[Rendered images with source text]
_ _ _ _

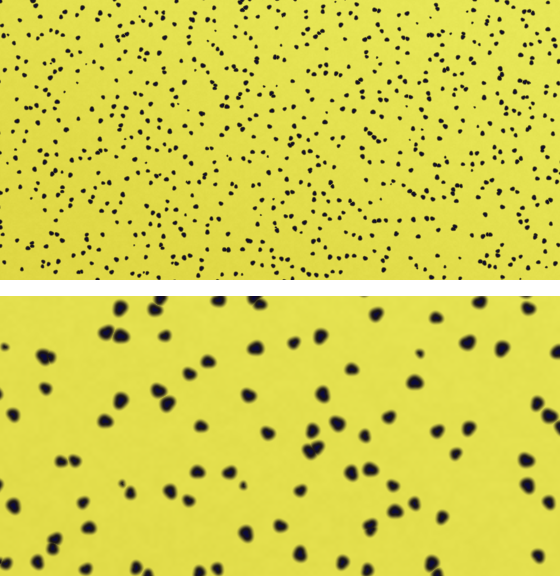
Top: the whole. Bottom: its middle third, enlarged.
Write a Shadertoy shader that draws this texture.

```glsl
// Small near-black specks strewn at random over a flat yellow ground.
// Jittered grid cells hold a few wobbly blobs each; the nearest signed
// distance gives a soft rim and a navy core, over a faintly grained wash.

const float CELLS = 16.0;          // grid cells per canvas height
const int SPECKS_PER_CELL = 2;
const float PRESENCE = 0.77;       // chance that a speck exists
const float SOFTNESS = 0.0038;     // half width of the blurred rim

const vec3 OCHRE_YELLOW = vec3(0.875, 0.845, 0.265);
const vec3 LEMON_YELLOW = vec3(0.905, 0.905, 0.340);
const vec3 RIM_BLACK = vec3(0.105, 0.085, 0.085);
const vec3 CORE_NAVY = vec3(0.045, 0.035, 0.225);

float hash(vec2 p) {
    return fract(sin(dot(p, vec2(127.1, 311.7))) * 43758.5453);
}

vec2 hash2(vec2 p) {
    return vec2(hash(p), hash(p + vec2(37.3, 17.9)));
}

float valueNoise(vec2 p) {
    vec2 cell = floor(p);
    vec2 f = fract(p);
    f = f * f * (3.0 - 2.0 * f);
    float low = mix(hash(cell), hash(cell + vec2(1.0, 0.0)), f.x);
    float high = mix(hash(cell + vec2(0.0, 1.0)), hash(cell + vec2(1.0)), f.x);
    return mix(low, high, f.y);
}

// Signed distance to a round blob with a slightly lumpy outline.
float blobDistance(vec2 offset, float radius, float phase) {
    float angle = atan(offset.y, offset.x + 1e-6);
    float wobble = 0.10 * sin(2.0 * angle + phase)
                 + 0.06 * sin(3.0 * angle - 2.0 * phase);
    return length(offset) - radius * (1.0 + wobble);
}

// Mostly even sizes, with an occasional tiny speck.
float speckRadius(vec2 seed) {
    float usual = mix(0.0062, 0.0087, hash(seed + 5.3));
    float tiny = mix(0.0025, 0.0050, hash(seed + 8.1));
    return hash(seed + 2.7) < 0.06 ? tiny : usual;
}

// Distance to the nearest speck in the surrounding cells.
float speckField(vec2 p) {
    vec2 home = floor(p * CELLS);
    float nearest = 1.0;
    for (int y = -1; y <= 1; y++) {
        for (int x = -1; x <= 1; x++) {
            vec2 cell = home + vec2(x, y);
            for (int i = 0; i < SPECKS_PER_CELL; i++) {
                vec2 seed = cell + float(i) * vec2(71.7, 43.1);
                if (hash(seed + 11.9) > PRESENCE) continue;
                vec2 center = (cell + hash2(seed)) / CELLS;
                float phase = 6.2832 * hash(seed + 3.4);
                float d = blobDistance(p - center, speckRadius(seed), phase);
                nearest = min(nearest, d);
            }
        }
    }
    return nearest;
}

// Yellow wash, ochre at lower left and lemon at upper right, with fine grain.
vec3 groundColor(vec2 p, vec2 uv) {
    float slope = smoothstep(0.0, 1.0, 0.5 * uv.x + 0.5 * uv.y);
    float grain = valueNoise(p * 190.0) + valueNoise(p * 75.0) - 1.0;
    return mix(OCHRE_YELLOW, LEMON_YELLOW, slope) + 0.012 * grain;
}

void mainImage(out vec4 fragColor, in vec2 fragCoord) {
    vec2 uv = fragCoord / iResolution.xy;
    vec2 p = fragCoord / iResolution.y;

    float d = speckField(p);
    float blur = max(SOFTNESS, 0.7 / iResolution.y);
    float cover = 1.0 - smoothstep(-blur, blur, d);
    float core = 1.0 - smoothstep(-0.0065, -0.0035, d);

    vec3 speck = mix(RIM_BLACK, CORE_NAVY, core);
    fragColor = vec4(mix(groundColor(p, uv), speck, cover), 1.0);
}
```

_ _ _ _

_TASK TO CARRY OUT_:
Write out every line from the data above that includes "seed".

_RESULT FOR THIS EXERCISE_:
float speckRadius(vec2 seed) {
    float usual = mix(0.0062, 0.0087, hash(seed + 5.3));
    float tiny = mix(0.0025, 0.0050, hash(seed + 8.1));
    return hash(seed + 2.7) < 0.06 ? tiny : usual;
                vec2 seed = cell + float(i) * vec2(71.7, 43.1);
                if (hash(seed + 11.9) > PRESENCE) continue;
                vec2 center = (cell + hash2(seed)) / CELLS;
                float phase = 6.2832 * hash(seed + 3.4);
                float d = blobDistance(p - center, speckRadius(seed), phase);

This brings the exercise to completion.